Asia-Pacific Markets

Asian Markets Climb, Japan Adds Over 1% with Wires

Asian markets rallied Thursday, with Japan and South Korea both finishing over 1 percent higher after more positive economic data out of the U.S. eased investor concerns over a global recession.

A report on Wednesday from the Institute for Supply Management showed the U.S. service sector shrank in February at a slower pace than in January. After the data, the dollar slipped to a record low reading of 73.368 against a basket of currencies and the euro poked above $1.53 for the first time. The dollar remained close to its low against the euro in Asian trade and wavered around 103.75 yen, giving up gains it made on Wednesday.

The weaker dollar further whetted the appetite for oil, which rallied $5 after the export cartel OPEC decided not to raise output and data showed U.S. inventories had fallen sharply. U.S. crude struck an all-time high of $104.95 a barrel on Wednesday and lurked within reach of the record at $104.50 in Asian trade.

Japan's Nikkei 225 Average added 1.9 percent, with exporters such as Canon climbing on a stabilising yen and easing concerns about a U.S. recession.   Trading houses such as Mitsubishi extended their gains, buoyed by rising prices of commodities including crude oil.     Mitsubishi UFJ Financial Group and other bank shares also rose on hopes that some measures are on the way to address U.S. subprime problems.
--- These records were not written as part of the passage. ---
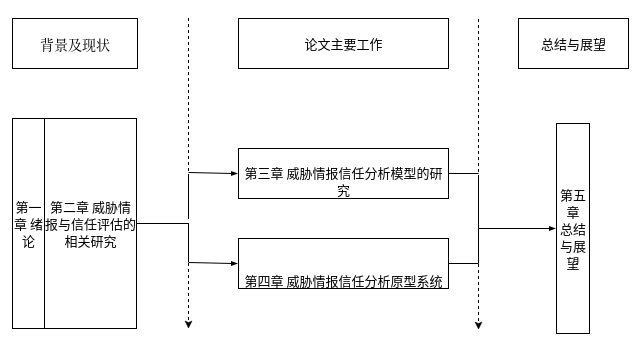
<!DOCTYPE html>
<html lang="zh-CN">
<head>
<meta charset="utf-8">
<title>论文结构</title>
<style>
:root {
  --ink: #000;
  --paper: #fff;
  --sans: "Noto Sans CJK SC", "Noto Sans CJK JP", sans-serif;
  --serif: "Noto Serif CJK SC", "Noto Serif CJK JP", serif;
}
* { box-sizing: border-box; }
html, body { margin: 0; overflow: hidden; background: var(--paper); }
.diagram {
  position: relative;
  width: 641px;
  height: 349px;
  overflow: hidden;
  color: var(--ink);
  font: 13px/17px var(--sans);
}
.connectors { position: absolute; inset: 0; }
.node {
  position: absolute;
  display: flex;
  align-items: center;
  justify-content: center;
  border: 1px solid var(--ink);
  background: var(--paper);
  text-align: center;
  white-space: nowrap;
}
.stage { top: 18px; height: 51px; }
.stage-background { left: 12px; width: 126px; font: 14px/18px var(--serif); }
.stage-work { left: 238px; width: 211px; }
.stage-outlook { left: 518px; width: 111px; }
.chapter-1 { left: 12px; top: 118px; width: 33px; height: 211px; }
.chapter-2 { left: 44px; top: 118px; width: 93px; height: 211px; }
.chapter-1, .chapter-2 { padding-bottom: 1px; }
.chapter-3, .chapter-4 { left: 238px; width: 211px; height: 51px; }
.chapter-3 { top: 148px; padding-top: 15px; }
.chapter-4 { top: 238px; padding-top: 33px; }
.chapter-5 { left: 556px; top: 123px; width: 34px; height: 211px; }
</style>
</head>
<body>
<main class="diagram">
  <svg class="connectors" width="641" height="349" viewBox="0 0 641 349" fill="none" stroke="#000" aria-hidden="true">
    <defs>
      <path id="arrow-right" d="M0 0L-7 -2.5V2.5Z" fill="#000" stroke="none"/>
      <path id="arrow-down" d="M0 0L-3.5 -7L0 -5.5L3.5 -7Z" fill="#000" stroke="#000" stroke-width="0.5"/>
    </defs>
    <g stroke-dasharray="3 3">
      <path d="M188.5 18V172M188.5 263V323"/>
      <path d="M478.5 19V173M478.5 264V323"/>
    </g>
    <use href="#arrow-down" x="188.5" y="328"/>
    <use href="#arrow-down" x="478.5" y="329"/>
    <path d="M137 223.5H188.5M188.5 174V219M188.5 223V262"/>
    <path d="M188.5 172.5L233 173.5M188.5 262.5L233 263.5"/>
    <path d="M449 173.5H478.5M449 263.5H478.5V175M478.5 228.5H551"/>
    <use href="#arrow-right" x="238" y="173.5"/>
    <use href="#arrow-right" x="238" y="263.5"/>
    <use href="#arrow-right" x="556" y="228.5"/>
  </svg>

  <div class="node stage stage-background">背景及现状</div>
  <div class="node stage stage-work">论文主要工作</div>
  <div class="node stage stage-outlook">总结与展望</div>

  <div class="node chapter-1">第一<br>章 绪<br>论</div>
  <div class="node chapter-2">第二章 威胁情<br>报与信任评估的<br>相关研究</div>
  <div class="node chapter-3">第三章 威胁情报信任分析模型的研<br>究</div>
  <div class="node chapter-4">第四章 威胁情报信任分析原型系统</div>
  <div class="node chapter-5">第五<br>章<br>总结<br>与展<br>望</div>
</main>
</body>
</html>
Seoul stocks closed 1.2 percent higher as U.S. recession fears abated on better-than-expected U.S. service data, boosting exporter shares such as LG Philips LCD and Hynix Semiconductor. Steelmakers gained on the back of higher stainless steel prices, with POSCO and Hyundai Steel both advancing.

Australian shares rose 1.1 percent, ending a five session losing streak, led by gains in resource firms such as BHP Billiton on record oil prices and a jump in metal prices. Sentiment was also lifted by data showing the U.S. services sector contracted less than expected last month, which helped soothe concerns about a U.S. recession.

Hong Kong stocks bounced from three-week lows, buoyed by advancing Asian markets, as PetroChina jumped on record oil prices and strong metals prices sent mining shares sharply higher. Better-than-expected earnings boosted the stock of bourse operator Hong Kong Exchanges and Clearing, while Ping An Insurance was the top blue-chip gainer after shareholders approved an equity issue plan that could raise some $17 billion. The Hang Seng Index ended 1 percent higher.

Singapore's Straits Times Index ended 0.3 percent higher with bank stocks such as DBS Group moving higher.

Chinese stocks closed 1.6 percent higher in heavy trade, led by a nearly 10 percent jump in Ping An Insurance after shareholders approved its controversial plan for an equity issue that could raise some $17 billion. Both the market and Ping An itself had been depressed since mid-January by the insurer's fund-raising plan, as investors worried the market might not be able to absorb the massive issue and that other big companies might follow suit with cash calls.